About this task: Check every line of the data below for "arrows". Copy each one that has it.

Excerpted data:

= Beginning of Section =

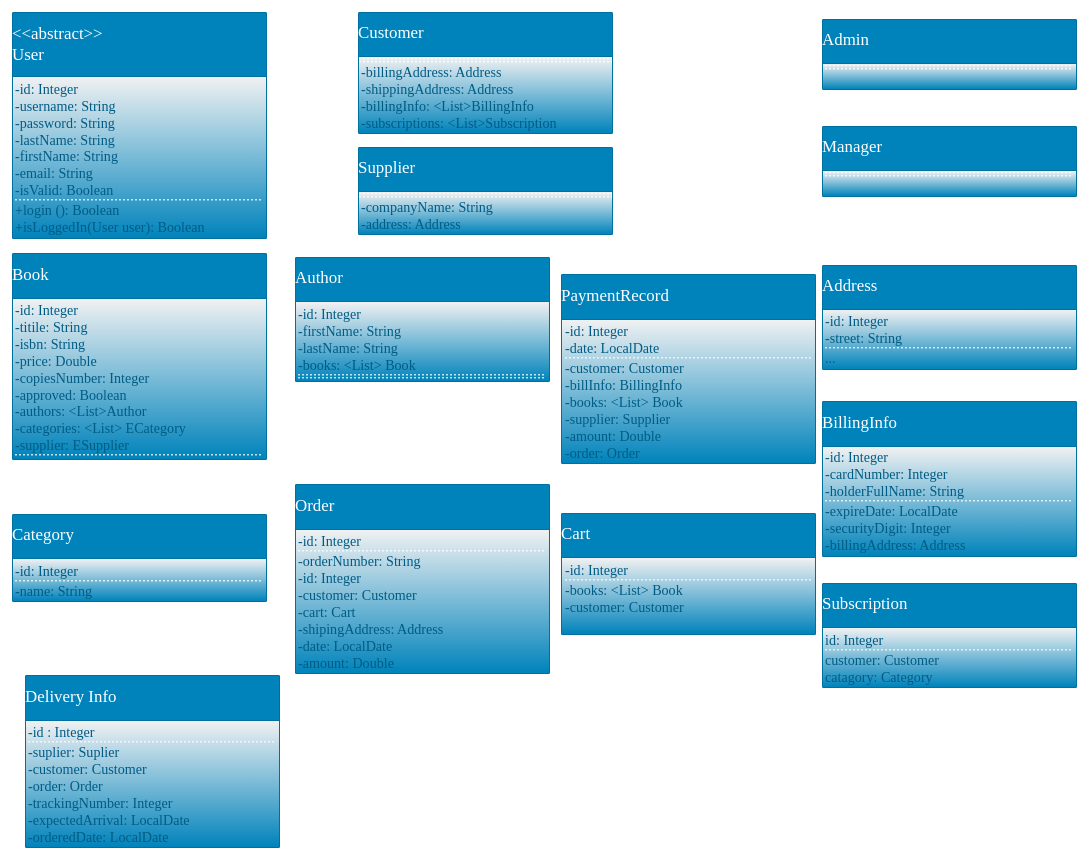
<!DOCTYPE html>
<html lang="en">
<head>
<meta charset="utf-8">
<title>Bookstore class diagram</title>
<style>
:root {
  --header: #0083bb;
  --edge: #00709f;
  --body-top: #f0f1f2;
  --member: #005c85;
  --title: #ffffff;
  --rule: rgba(255, 255, 255, .75);
}
* { box-sizing: border-box; margin: 0; padding: 0; }
html, body { width: 1089px; height: 861px; overflow: hidden; background: #fff; }
.diagram {
  position: relative;
  width: 1089px;
  height: 861px;
  overflow: hidden;
  font-family: "Liberation Serif", "Times New Roman", serif;
}
.class {
  --head: 43px;
  --head-pad: 9px;
  --body-pad: 4px;
  position: absolute;
  left: var(--x);
  top: var(--y);
  width: 255px;
  height: var(--h);
  display: flex;
  flex-direction: column;
  border: 1px solid var(--edge);
  border-radius: 1px;
  background: var(--header);
}
.class.abstract { --head: 63px; --head-pad: 10px; }
.class.tall { --head: 44px; --head-pad: 10px; --body-pad: 3px; }
.class.raised { --body-pad: 3px; }
.class.tall.raised { --body-pad: 2px; }
.class.bare { --body-pad: 1px; }
.class h2 {
  flex: none;
  height: var(--head);
  padding-top: var(--head-pad);
  margin-left: -1px;
  font-size: 16.9px;
  line-height: 21px;
  font-weight: 400;
  color: var(--title);
  white-space: nowrap;
}
.members {
  flex: 1;
  min-height: 0;
  padding: var(--body-pad) 4px 0 2px;
  border-top: 1px solid var(--edge);
  background: linear-gradient(var(--body-top), var(--header));
  color: var(--member);
  font-size: 14.1px;
  line-height: 16.9px;
  list-style: none;
  white-space: nowrap;
}
.inset .members { padding-left: 3px; padding-right: 3px; }
.members li { height: 17px; }
.members .tight { height: 16px; }
.members .rule {
  height: 3px;
  background: repeating-linear-gradient(90deg, var(--rule) 0 2.5px, transparent 2.5px 4px) 0 0 / 100% 1.5px no-repeat;
}
.wide .rule { margin: 0 -4px 0 -2px; }
</style>
</head>
<body>
<main class="diagram">

  <section class="class abstract" style="--x:12px;--y:12px;--h:227px">
    <h2>&lt;&lt;abstract&gt;&gt;<br>User</h2>
    <ul class="members">
      <li>-id: Integer</li>
      <li>-username: String</li>
      <li>-password: String</li>
      <li class="tight">-lastName: String</li>
      <li>-firstName: String</li>
      <li>-email: String</li>
      <li>-isValid: Boolean</li>
      <li class="rule"></li>
      <li>+login (): Boolean</li>
      <li>+isLoggedIn(User user): Boolean</li>
    </ul>
  </section>

  <section class="class bare wide" style="--x:358px;--y:12px;--h:122px">
    <h2>Customer</h2>
    <ul class="members">
      <li class="rule"></li>
      <li class="rule"></li>
      <li>-billingAddress: Address</li>
      <li>-shippingAddress: Address</li>
      <li>-billingInfo: &lt;List&gt;BillingInfo</li>
      <li>-subscriptions: &lt;List&gt;Subscription</li>
    </ul>
  </section>

  <section class="class bare" style="--x:822px;--y:19px;--h:71px">
    <h2>Admin</h2>
    <ul class="members">
      <li class="rule"></li>
      <li class="rule"></li>
    </ul>
  </section>

  <section class="class bare" style="--x:822px;--y:126px;--h:71px">
    <h2>Manager</h2>
    <ul class="members">
      <li class="rule"></li>
      <li class="rule"></li>
    </ul>
  </section>

  <section class="class bare wide" style="--x:358px;--y:147px;--h:88px">
    <h2>Supplier</h2>
    <ul class="members">
      <li class="rule"></li>
      <li class="rule"></li>
      <li>-companyName: String</li>
      <li>-address: Address</li>
    </ul>
  </section>

  <section class="class tall" style="--x:12px;--y:253px;--h:207px">
    <h2>Book</h2>
    <ul class="members">
      <li>-id: Integer</li>
      <li>-titile: String</li>
      <li>-isbn: String</li>
      <li>-price: Double</li>
      <li>-copiesNumber: Integer</li>
      <li class="tight">-approved: Boolean</li>
      <li>-authors: &lt;List&gt;Author</li>
      <li>-categories: &lt;List&gt; ECategory</li>
      <li>-supplier: ESupplier</li>
      <li class="rule"></li>
    </ul>
  </section>

  <section class="class" style="--x:295px;--y:257px;--h:125px">
    <h2>Author</h2>
    <ul class="members">
      <li>-id: Integer</li>
      <li>-firstName: String</li>
      <li>-lastName: String</li>
      <li>-books: &lt;List&gt; Book</li>
      <li class="rule"></li>
      <li class="rule"></li>
    </ul>
  </section>

  <section class="class tall inset" style="--x:561px;--y:274px;--h:190px">
    <h2>PaymentRecord</h2>
    <ul class="members">
      <li>-id: Integer</li>
      <li>-date: LocalDate</li>
      <li class="rule"></li>
      <li>-customer: Customer</li>
      <li>-billInfo: BillingInfo</li>
      <li>-books: &lt;List&gt; Book</li>
      <li>-supplier: Supplier</li>
      <li>-amount: Double</li>
      <li>-order: Order</li>
    </ul>
  </section>

  <section class="class raised" style="--x:822px;--y:265px;--h:105px">
    <h2>Address</h2>
    <ul class="members">
      <li>-id: Integer</li>
      <li>-street: String</li>
      <li class="rule"></li>
      <li>...</li>
    </ul>
  </section>

  <section class="class tall raised" style="--x:822px;--y:401px;--h:156px">
    <h2>BillingInfo</h2>
    <ul class="members">
      <li>-id: Integer</li>
      <li>-cardNumber: Integer</li>
      <li>-holderFullName: String</li>
      <li class="rule"></li>
      <li>-expireDate: LocalDate</li>
      <li>-securityDigit: Integer</li>
      <li>-billingAddress: Address</li>
    </ul>
  </section>

  <section class="class tall" style="--x:295px;--y:484px;--h:190px">
    <h2>Order</h2>
    <ul class="members">
      <li>-id: Integer</li>
      <li class="rule"></li>
      <li>-orderNumber: String</li>
      <li>-id: Integer</li>
      <li>-customer: Customer</li>
      <li>-cart: Cart</li>
      <li>-shipingAddress: Address</li>
      <li>-date: LocalDate</li>
      <li>-amount: Double</li>
    </ul>
  </section>

  <section class="class" style="--x:12px;--y:514px;--h:88px">
    <h2>Category</h2>
    <ul class="members">
      <li>-id: Integer</li>
      <li class="rule"></li>
      <li>-name: String</li>
    </ul>
  </section>

  <section class="class inset" style="--x:561px;--y:513px;--h:122px">
    <h2>Cart</h2>
    <ul class="members">
      <li>-id: Integer</li>
      <li class="rule"></li>
      <li>-books: &lt;List&gt; Book</li>
      <li>-customer: Customer</li>
    </ul>
  </section>

  <section class="class" style="--x:822px;--y:583px;--h:105px">
    <h2>Subscription</h2>
    <ul class="members">
      <li>id: Integer</li>
      <li class="rule"></li>
      <li>customer: Customer</li>
      <li>catagory: Category</li>
    </ul>
  </section>

  <section class="class tall" style="--x:25px;--y:675px;--h:173px">
    <h2>Delivery Info</h2>
    <ul class="members">
      <li>-id : Integer</li>
      <li class="rule"></li>
      <li>-suplier: Suplier</li>
      <li>-customer: Customer</li>
      <li>-order: Order</li>
      <li>-trackingNumber: Integer</li>
      <li>-expectedArrival: LocalDate</li>
      <li>-orderedDate: LocalDate</li>
    </ul>
  </section>

</main>
</body>
</html>
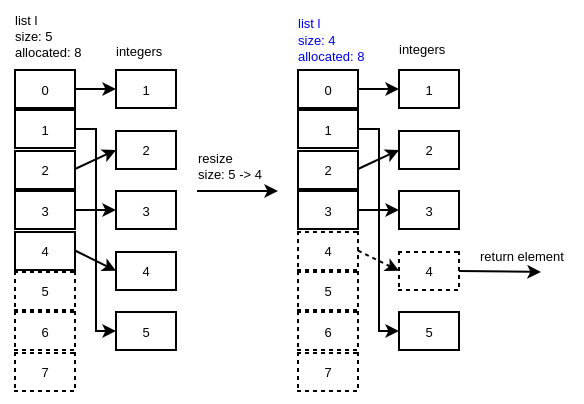
<!DOCTYPE html>
<html lang="en">
<head>
<meta charset="utf-8">
<title>List resize diagram</title>
<style>
:root { --ink: #000; --paper: #fff; --changed: #0000e6; }
* { box-sizing: border-box; }
html, body { margin: 0; overflow: hidden; background: var(--paper); }
.diagram {
  position: relative; width: 584px; height: 404px; overflow: hidden;
  background: var(--paper); color: var(--ink);
  font: 13px/16px "Liberation Sans", Arial, sans-serif;
}
.state { position: absolute; top: 0; width: 180px; height: 404px; }
.before { left: 0; }
.after { left: 283px; }
.label { position: absolute; margin: 0; white-space: nowrap; }
.list-info { left: 15px; top: 13px; }
.after .list-info { top: 16px; line-height: 16.5px; color: var(--changed); }
.integers-title { left: 116px; top: 44px; }
.after .integers-title { top: 42px; }
.resize { left: 198px; top: 151px; }
.return { left: 480px; top: 249px; }
.cells {
  position: absolute; top: 69px; width: 62px; margin: 0; padding: 0;
  display: flex; flex-direction: column; list-style: none;
}
.slots { left: 14px; gap: 0.4px; }
.integers { left: 115px; gap: 20.6px; }
.cells li {
  flex: none; height: 40px; padding-top: 3px; border: 2px solid var(--ink);
  display: flex; align-items: center; justify-content: center;
}
.cells .free {
  --across: repeating-linear-gradient(90deg, var(--ink) 0 4px, transparent 4px 8px);
  --down: repeating-linear-gradient(180deg, var(--ink) 0 4px, transparent 4px 8px);
  border-color: transparent;
  background: var(--across) top / 100% 2px no-repeat border-box,
    var(--across) bottom / 100% 2px no-repeat border-box,
    var(--down) left / 2px 100% no-repeat border-box,
    var(--down) right / 2px 100% no-repeat border-box;
}
.arrows { position: absolute; inset: 0; fill: none; stroke: var(--ink); stroke-width: 2; }
.arrows .line { marker-end: url(#head); }
.arrows .dashed { stroke-dasharray: 4 4; }
.arrows .head { fill: var(--ink); stroke: none; }
</style>
</head>
<body>
<main class="diagram">
  <section class="state before">
    <p class="label list-info">list l<br>size: 5<br>allocated: 8</p>
    <p class="label integers-title">integers</p>
    <ol class="cells slots">
      <li>0</li><li>1</li><li>2</li><li>3</li><li>4</li>
      <li class="free">5</li><li class="free">6</li><li class="free">7</li>
    </ol>
    <ol class="cells integers">
      <li>1</li><li>2</li><li>3</li><li>4</li><li>5</li>
    </ol>
  </section>

  <p class="label resize">resize<br>size: 5 -&gt; 4</p>

  <section class="state after">
    <p class="label list-info">list l<br>size: 4<br>allocated: 8</p>
    <p class="label integers-title">integers</p>
    <ol class="cells slots">
      <li>0</li><li>1</li><li>2</li><li>3</li>
      <li class="free">4</li><li class="free">5</li><li class="free">6</li><li class="free">7</li>
    </ol>
    <ol class="cells integers">
      <li>1</li><li>2</li><li>3</li><li class="free">4</li><li>5</li>
    </ol>
  </section>

  <p class="label return">return element</p>

  <svg class="arrows" width="584" height="404" viewBox="0 0 584 404" aria-hidden="true">
    <defs>
      <marker id="head" markerUnits="userSpaceOnUse" markerWidth="14" markerHeight="14" refX="4" refY="7" orient="auto">
        <path class="head" d="M0 0L14 7L0 14L3.5 7Z"/>
      </marker>
      <g id="references">
        <path class="line" d="M75 89H106"/>
        <path class="line" d="M75 129H96V331H106"/>
        <path class="line" d="M75 169L107 154.2"/>
        <path class="line" d="M75 210H106"/>
      </g>
    </defs>
    <use href="#references"/>
    <path class="line" d="M75 250.5L107 266.4"/>
    <path class="line" d="M197 191H268"/>
    <use href="#references" x="283"/>
    <path class="line dashed" d="M358 250.5L390 266.4"/>
    <path class="line" d="M459 271L531 271.8"/>
  </svg>
</main>
</body>
</html>
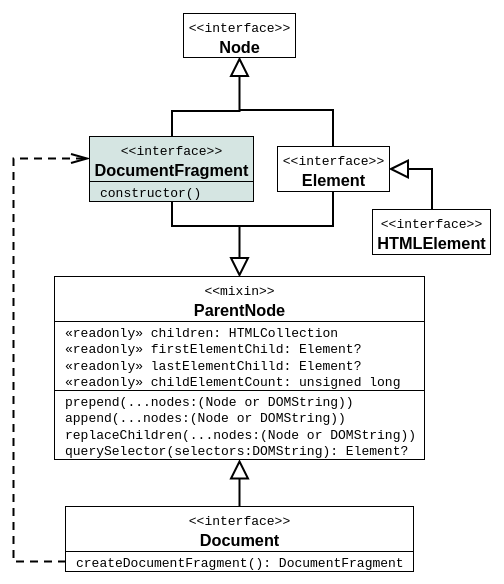
<!DOCTYPE html>
<html lang="en">
<head>
<meta charset="utf-8">
<title>Class diagram: DocumentFragment</title>
<style>
:root {
  --paper: #fff;
  --ink: #000;
  --highlight: #d5e5e2;
  --mono: "Liberation Mono", monospace;
  --sans: "Liberation Sans", sans-serif;
}
* { box-sizing: border-box; margin: 0; padding: 0; }
html, body { width: 504px; height: 584px; overflow: hidden; background: var(--paper); }
.diagram { position: relative; width: 504px; height: 584px; color: var(--ink); }
.connectors { position: absolute; inset: 0; display: block; }
.line { fill: none; stroke: var(--ink); stroke-width: 2; }
.dashed { stroke-dasharray: 8 6; }
.arrow { fill: var(--paper); stroke: var(--ink); stroke-width: 2; }

.class-box {
  position: absolute;
  display: flex;
  flex-direction: column;
  background: var(--paper);
  border: 1px solid var(--ink);
  white-space: nowrap;
}
.class-box.current { background: var(--highlight); }
.class-head { height: 43px; padding-top: 7px; text-align: center; flex: none; }
.stereotype { font: 13px/16px var(--mono); }
.class-name { font: bold 16.3px/18px var(--sans); margin-top: 1px; }
.members {
  list-style: none;
  border-top: 1px solid var(--ink);
  padding: 4px 0 0 10px;
  font: 13px/16.4px var(--mono);
}
.attributes { height: 69px; flex: none; }

.node { left: 183px; top: 13px; width: 113px; height: 45px; }
.fragment { left: 89px; top: 136px; width: 165px; height: 66px; }
.element { left: 277px; top: 146px; width: 113px; height: 46px; }
.html-element { left: 372px; top: 209px; width: 119px; height: 46px; }
.parent-node { left: 54px; top: 276px; width: 371px; height: 184px; }
.document { left: 65px; top: 506px; width: 349px; height: 66px; }
.fragment .class-head, .parent-node .class-head, .document .class-head { height: 44px; }
</style>
</head>
<body>
<main class="diagram">
  <svg class="connectors" width="504" height="584" viewBox="0 0 504 584" aria-hidden="true">
    <defs>
      <path id="arrowhead" class="arrow" d="M0 0L8.5 17H-8.5Z"/>
    </defs>
    <path class="line" d="M172 137V111H239.5V75M239.5 110H333V147"/>
    <path class="line" d="M172 202V226H239.5V260M239.5 226H333V192"/>
    <path class="line" d="M432 210V169H407"/>
    <path class="line" d="M239.5 507V478"/>
    <path class="line dashed" d="M66 561.5H13.5V158.5H86"/>
    <path class="line" d="M71 154L87 158.5L71 163"/>
    <use href="#arrowhead" x="239.5" y="59"/>
    <use href="#arrowhead" transform="translate(239.5 275) rotate(180)"/>
    <use href="#arrowhead" transform="translate(391 169) rotate(-90)"/>
    <use href="#arrowhead" x="239.5" y="461.5"/>
  </svg>

  <section class="class-box node">
    <header class="class-head">
      <p class="stereotype">&lt;&lt;interface&gt;&gt;</p>
      <h2 class="class-name">Node</h2>
    </header>
  </section>

  <section class="class-box fragment current">
    <header class="class-head">
      <p class="stereotype">&lt;&lt;interface&gt;&gt;</p>
      <h2 class="class-name">DocumentFragment</h2>
    </header>
    <ul class="members">
      <li>constructor()</li>
    </ul>
  </section>

  <section class="class-box element">
    <header class="class-head">
      <p class="stereotype">&lt;&lt;interface&gt;&gt;</p>
      <h2 class="class-name">Element</h2>
    </header>
  </section>

  <section class="class-box html-element">
    <header class="class-head">
      <p class="stereotype">&lt;&lt;interface&gt;&gt;</p>
      <h2 class="class-name">HTMLElement</h2>
    </header>
  </section>

  <section class="class-box parent-node">
    <header class="class-head">
      <p class="stereotype">&lt;&lt;mixin&gt;&gt;</p>
      <h2 class="class-name">ParentNode</h2>
    </header>
    <ul class="members attributes">
      <li>«readonly» children: HTMLCollection</li>
      <li>«readonly» firstElementChild: Element?</li>
      <li>«readonly» lastElementChilld: Element?</li>
      <li>«readonly» childElementCount: unsigned long</li>
    </ul>
    <ul class="members">
      <li>prepend(...nodes:(Node or DOMString))</li>
      <li>append(...nodes:(Node or DOMString))</li>
      <li>replaceChildren(...nodes:(Node or DOMString))</li>
      <li>querySelector(selectors:DOMString): Element?</li>
    </ul>
  </section>

  <section class="class-box document">
    <header class="class-head">
      <p class="stereotype">&lt;&lt;interface&gt;&gt;</p>
      <h2 class="class-name">Document</h2>
    </header>
    <ul class="members">
      <li>createDocumentFragment(): DocumentFragment</li>
    </ul>
  </section>
</main>
</body>
</html>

= End of Section =

Response to the task:
.arrows { position: absolute; inset: 0; fill: none; stroke: var(--ink); stroke-width: 2; }
.arrows .line { marker-end: url(#head); }
.arrows .dashed { stroke-dasharray: 4 4; }
.arrows .head { fill: var(--ink); stroke: none; }
  <svg class="arrows" width="584" height="404" viewBox="0 0 584 404" aria-hidden="true">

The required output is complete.